— TASK TO COMPLETE —
Read through the listing below and return only the lines containing "with".
++++
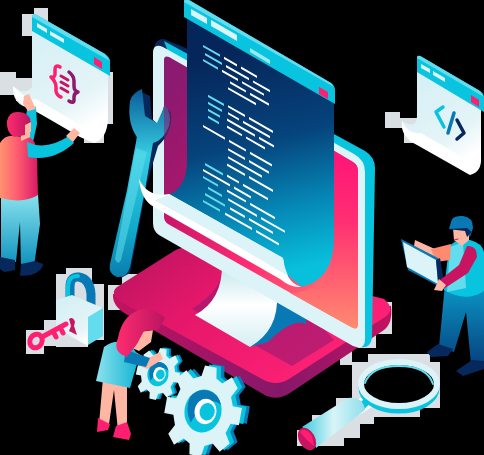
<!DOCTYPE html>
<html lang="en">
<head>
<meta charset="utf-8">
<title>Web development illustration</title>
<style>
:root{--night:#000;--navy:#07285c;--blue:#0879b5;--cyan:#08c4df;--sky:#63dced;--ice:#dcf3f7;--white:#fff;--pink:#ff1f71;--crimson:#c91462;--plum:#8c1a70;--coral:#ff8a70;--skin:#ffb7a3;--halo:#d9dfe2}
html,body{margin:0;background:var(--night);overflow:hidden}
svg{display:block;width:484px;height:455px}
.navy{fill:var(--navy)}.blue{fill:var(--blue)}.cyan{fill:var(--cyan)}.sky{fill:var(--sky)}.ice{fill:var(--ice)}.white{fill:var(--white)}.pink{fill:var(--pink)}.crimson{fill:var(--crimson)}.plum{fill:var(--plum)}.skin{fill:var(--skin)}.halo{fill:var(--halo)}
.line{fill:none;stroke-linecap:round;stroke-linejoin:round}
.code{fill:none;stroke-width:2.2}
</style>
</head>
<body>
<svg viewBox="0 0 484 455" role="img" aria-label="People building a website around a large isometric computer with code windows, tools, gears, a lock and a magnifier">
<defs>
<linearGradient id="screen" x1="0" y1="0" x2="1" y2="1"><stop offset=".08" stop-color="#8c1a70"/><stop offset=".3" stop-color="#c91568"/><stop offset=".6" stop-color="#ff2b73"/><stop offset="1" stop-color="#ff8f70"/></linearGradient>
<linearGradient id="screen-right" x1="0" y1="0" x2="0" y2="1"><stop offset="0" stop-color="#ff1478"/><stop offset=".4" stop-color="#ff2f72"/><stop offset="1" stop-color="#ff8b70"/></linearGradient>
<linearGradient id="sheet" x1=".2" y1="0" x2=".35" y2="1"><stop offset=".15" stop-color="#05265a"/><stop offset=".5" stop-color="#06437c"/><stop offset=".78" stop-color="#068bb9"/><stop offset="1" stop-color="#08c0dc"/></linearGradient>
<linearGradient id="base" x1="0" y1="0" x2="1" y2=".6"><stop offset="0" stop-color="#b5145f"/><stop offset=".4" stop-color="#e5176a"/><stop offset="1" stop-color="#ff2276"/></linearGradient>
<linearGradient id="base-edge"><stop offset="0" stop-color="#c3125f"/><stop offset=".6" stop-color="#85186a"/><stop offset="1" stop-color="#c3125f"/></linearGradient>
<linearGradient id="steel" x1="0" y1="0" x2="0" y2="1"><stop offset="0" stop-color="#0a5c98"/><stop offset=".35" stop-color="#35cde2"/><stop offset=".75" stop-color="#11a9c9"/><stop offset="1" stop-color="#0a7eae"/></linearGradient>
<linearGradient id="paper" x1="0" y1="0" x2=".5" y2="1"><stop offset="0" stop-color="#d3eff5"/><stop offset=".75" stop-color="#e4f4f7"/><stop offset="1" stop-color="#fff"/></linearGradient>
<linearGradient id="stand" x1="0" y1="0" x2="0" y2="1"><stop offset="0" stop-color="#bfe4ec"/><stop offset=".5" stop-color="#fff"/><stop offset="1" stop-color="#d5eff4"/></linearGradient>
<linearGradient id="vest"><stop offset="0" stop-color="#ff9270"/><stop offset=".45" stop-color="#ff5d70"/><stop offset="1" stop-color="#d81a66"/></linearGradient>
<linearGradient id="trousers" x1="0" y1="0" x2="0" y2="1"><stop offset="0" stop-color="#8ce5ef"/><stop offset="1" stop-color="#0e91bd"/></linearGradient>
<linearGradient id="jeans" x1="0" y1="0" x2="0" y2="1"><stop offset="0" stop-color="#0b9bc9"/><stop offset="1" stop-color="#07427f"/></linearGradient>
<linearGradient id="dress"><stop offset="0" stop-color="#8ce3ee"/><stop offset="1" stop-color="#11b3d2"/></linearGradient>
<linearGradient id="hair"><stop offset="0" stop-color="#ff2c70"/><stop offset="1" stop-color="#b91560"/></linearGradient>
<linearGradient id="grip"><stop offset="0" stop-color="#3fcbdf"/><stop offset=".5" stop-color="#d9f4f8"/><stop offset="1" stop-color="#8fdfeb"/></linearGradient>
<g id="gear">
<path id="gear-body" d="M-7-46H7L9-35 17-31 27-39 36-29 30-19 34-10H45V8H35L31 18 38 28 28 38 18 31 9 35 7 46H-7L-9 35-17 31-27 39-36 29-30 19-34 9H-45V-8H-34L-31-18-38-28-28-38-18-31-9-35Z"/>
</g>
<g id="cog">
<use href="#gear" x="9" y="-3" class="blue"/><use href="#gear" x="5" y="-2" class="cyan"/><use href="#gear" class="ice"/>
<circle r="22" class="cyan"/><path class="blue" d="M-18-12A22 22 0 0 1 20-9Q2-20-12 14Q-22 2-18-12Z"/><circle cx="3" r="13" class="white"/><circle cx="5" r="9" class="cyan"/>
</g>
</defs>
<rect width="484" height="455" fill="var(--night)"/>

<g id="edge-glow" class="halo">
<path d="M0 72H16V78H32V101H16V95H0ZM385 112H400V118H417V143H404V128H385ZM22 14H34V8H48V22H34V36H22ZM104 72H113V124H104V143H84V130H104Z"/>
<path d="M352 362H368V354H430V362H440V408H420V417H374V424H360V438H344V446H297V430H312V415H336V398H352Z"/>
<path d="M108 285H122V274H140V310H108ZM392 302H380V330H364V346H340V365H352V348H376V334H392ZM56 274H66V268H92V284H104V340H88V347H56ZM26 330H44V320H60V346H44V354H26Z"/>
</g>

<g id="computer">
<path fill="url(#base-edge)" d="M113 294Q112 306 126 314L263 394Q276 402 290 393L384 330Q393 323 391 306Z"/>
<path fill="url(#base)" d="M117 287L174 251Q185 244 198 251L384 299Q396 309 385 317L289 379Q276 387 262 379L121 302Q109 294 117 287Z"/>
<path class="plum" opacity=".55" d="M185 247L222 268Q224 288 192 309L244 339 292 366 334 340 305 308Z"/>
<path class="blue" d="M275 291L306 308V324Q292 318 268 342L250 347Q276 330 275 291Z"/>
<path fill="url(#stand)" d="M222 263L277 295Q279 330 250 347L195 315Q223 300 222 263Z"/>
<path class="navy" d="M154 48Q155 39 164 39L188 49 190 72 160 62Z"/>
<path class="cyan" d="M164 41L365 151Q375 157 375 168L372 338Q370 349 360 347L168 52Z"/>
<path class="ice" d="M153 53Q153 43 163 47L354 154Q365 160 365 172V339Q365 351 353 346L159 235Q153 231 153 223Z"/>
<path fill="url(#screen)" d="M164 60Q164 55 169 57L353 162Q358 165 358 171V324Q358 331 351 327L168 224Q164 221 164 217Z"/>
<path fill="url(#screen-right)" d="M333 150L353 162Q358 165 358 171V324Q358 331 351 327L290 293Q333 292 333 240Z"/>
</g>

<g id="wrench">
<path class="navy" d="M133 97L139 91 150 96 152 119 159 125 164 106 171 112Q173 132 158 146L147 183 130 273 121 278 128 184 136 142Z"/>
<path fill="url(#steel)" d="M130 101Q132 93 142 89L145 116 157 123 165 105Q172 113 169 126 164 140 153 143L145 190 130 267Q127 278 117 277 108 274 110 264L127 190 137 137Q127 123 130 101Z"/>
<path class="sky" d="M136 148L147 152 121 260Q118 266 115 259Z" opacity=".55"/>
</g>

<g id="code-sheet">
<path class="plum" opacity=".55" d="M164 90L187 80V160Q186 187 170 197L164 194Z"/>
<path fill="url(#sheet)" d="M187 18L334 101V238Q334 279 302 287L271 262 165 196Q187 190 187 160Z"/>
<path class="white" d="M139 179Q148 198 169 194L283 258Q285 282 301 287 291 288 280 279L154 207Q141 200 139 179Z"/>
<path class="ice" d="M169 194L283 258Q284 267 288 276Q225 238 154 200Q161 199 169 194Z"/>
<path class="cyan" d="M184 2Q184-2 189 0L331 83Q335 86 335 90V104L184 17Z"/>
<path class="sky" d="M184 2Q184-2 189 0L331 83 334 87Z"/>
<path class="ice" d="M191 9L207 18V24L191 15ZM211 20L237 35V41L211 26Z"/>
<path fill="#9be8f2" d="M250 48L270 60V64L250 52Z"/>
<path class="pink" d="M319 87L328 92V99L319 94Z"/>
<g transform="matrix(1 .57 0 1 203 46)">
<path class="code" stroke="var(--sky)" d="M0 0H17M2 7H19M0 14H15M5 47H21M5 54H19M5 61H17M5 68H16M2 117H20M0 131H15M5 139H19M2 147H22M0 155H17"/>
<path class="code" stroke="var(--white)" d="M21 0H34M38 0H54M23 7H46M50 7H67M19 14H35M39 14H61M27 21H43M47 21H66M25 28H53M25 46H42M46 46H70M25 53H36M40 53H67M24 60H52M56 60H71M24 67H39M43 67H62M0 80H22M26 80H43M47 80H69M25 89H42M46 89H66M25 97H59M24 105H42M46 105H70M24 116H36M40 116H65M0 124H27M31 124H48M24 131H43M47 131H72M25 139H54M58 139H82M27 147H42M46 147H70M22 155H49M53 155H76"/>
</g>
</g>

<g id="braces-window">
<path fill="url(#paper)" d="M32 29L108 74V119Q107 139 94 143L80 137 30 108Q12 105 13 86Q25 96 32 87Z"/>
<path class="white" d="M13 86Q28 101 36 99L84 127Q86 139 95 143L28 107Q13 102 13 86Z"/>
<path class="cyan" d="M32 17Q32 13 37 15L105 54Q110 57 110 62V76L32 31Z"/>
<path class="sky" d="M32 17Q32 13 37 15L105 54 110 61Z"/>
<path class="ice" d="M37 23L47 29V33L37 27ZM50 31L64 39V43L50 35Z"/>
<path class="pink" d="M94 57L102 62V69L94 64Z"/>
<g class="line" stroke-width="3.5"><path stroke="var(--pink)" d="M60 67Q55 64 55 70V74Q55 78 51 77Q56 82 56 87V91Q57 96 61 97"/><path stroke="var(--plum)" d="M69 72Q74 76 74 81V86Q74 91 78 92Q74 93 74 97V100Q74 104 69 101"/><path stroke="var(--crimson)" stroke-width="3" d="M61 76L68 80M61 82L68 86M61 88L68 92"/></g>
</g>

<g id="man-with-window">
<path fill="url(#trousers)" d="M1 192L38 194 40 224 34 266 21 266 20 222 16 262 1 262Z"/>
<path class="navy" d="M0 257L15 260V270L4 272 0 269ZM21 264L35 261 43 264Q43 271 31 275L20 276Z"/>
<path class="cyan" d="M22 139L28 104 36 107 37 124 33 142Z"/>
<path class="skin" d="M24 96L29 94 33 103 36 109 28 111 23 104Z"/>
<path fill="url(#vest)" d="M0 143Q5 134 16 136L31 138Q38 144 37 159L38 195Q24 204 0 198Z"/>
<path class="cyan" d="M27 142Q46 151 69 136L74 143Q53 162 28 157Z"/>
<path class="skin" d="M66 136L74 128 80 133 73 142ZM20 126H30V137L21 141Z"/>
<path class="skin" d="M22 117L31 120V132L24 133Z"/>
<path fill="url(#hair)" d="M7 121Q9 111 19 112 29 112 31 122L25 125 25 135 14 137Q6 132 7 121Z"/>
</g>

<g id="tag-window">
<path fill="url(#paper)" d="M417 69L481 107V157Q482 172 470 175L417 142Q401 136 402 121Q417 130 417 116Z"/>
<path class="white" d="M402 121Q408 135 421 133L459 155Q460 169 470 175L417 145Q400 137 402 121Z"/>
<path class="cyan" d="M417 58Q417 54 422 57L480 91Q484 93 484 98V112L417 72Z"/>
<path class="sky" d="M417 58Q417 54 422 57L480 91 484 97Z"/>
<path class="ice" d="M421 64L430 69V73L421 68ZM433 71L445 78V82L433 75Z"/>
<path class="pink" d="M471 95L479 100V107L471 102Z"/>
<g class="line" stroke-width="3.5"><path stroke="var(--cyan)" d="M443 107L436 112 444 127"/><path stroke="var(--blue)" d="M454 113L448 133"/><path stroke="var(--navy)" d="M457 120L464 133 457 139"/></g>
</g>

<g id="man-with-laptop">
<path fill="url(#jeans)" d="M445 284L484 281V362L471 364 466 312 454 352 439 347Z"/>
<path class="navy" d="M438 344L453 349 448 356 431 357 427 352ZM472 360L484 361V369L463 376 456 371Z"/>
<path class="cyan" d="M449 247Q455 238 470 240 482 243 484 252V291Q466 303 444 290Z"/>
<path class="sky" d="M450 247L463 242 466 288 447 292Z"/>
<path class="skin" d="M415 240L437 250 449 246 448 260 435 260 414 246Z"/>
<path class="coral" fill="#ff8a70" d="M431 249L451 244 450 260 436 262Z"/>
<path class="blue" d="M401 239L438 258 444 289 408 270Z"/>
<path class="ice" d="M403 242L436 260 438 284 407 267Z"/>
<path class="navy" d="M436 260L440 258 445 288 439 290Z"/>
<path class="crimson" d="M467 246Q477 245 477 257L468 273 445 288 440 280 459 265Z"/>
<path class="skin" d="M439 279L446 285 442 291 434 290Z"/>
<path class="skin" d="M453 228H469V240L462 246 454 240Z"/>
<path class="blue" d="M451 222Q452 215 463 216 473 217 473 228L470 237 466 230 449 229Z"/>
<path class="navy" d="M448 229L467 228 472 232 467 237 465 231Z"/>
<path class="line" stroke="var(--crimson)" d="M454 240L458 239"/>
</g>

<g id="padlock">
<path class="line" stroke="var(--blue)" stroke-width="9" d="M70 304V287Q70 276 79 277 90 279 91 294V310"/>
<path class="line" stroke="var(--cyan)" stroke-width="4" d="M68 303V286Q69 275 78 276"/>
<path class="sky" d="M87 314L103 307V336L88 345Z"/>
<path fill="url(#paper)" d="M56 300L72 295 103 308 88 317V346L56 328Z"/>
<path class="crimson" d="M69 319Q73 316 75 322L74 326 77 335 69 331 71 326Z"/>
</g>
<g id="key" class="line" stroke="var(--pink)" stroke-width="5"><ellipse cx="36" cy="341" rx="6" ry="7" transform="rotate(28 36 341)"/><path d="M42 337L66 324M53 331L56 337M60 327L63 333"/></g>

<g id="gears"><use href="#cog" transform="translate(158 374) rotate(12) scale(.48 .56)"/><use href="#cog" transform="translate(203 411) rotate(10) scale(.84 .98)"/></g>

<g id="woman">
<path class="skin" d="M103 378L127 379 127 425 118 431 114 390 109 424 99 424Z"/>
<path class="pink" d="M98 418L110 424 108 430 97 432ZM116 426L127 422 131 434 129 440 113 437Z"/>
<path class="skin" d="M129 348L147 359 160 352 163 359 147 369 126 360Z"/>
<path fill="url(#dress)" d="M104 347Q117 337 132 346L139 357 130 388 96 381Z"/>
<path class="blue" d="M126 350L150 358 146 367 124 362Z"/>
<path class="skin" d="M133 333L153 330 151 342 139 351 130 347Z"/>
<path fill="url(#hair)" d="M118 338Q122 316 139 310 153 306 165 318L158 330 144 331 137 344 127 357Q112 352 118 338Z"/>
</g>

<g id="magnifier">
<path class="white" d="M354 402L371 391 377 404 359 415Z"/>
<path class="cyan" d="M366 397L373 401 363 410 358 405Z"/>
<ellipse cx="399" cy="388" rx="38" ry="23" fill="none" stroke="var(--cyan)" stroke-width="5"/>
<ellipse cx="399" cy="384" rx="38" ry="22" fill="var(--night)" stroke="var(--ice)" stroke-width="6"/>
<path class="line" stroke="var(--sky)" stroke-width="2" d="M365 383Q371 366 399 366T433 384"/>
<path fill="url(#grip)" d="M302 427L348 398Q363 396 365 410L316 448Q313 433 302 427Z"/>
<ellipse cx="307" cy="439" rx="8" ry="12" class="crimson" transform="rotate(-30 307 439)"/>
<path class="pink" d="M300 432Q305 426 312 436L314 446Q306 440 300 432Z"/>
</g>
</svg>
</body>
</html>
++++
— RESPONSE BELOW —
<svg viewBox="0 0 484 455" role="img" aria-label="People building a website around a large isometric computer with code windows, tools, gears, a lock and a magnifier">
<g id="man-with-window">
<g id="man-with-laptop">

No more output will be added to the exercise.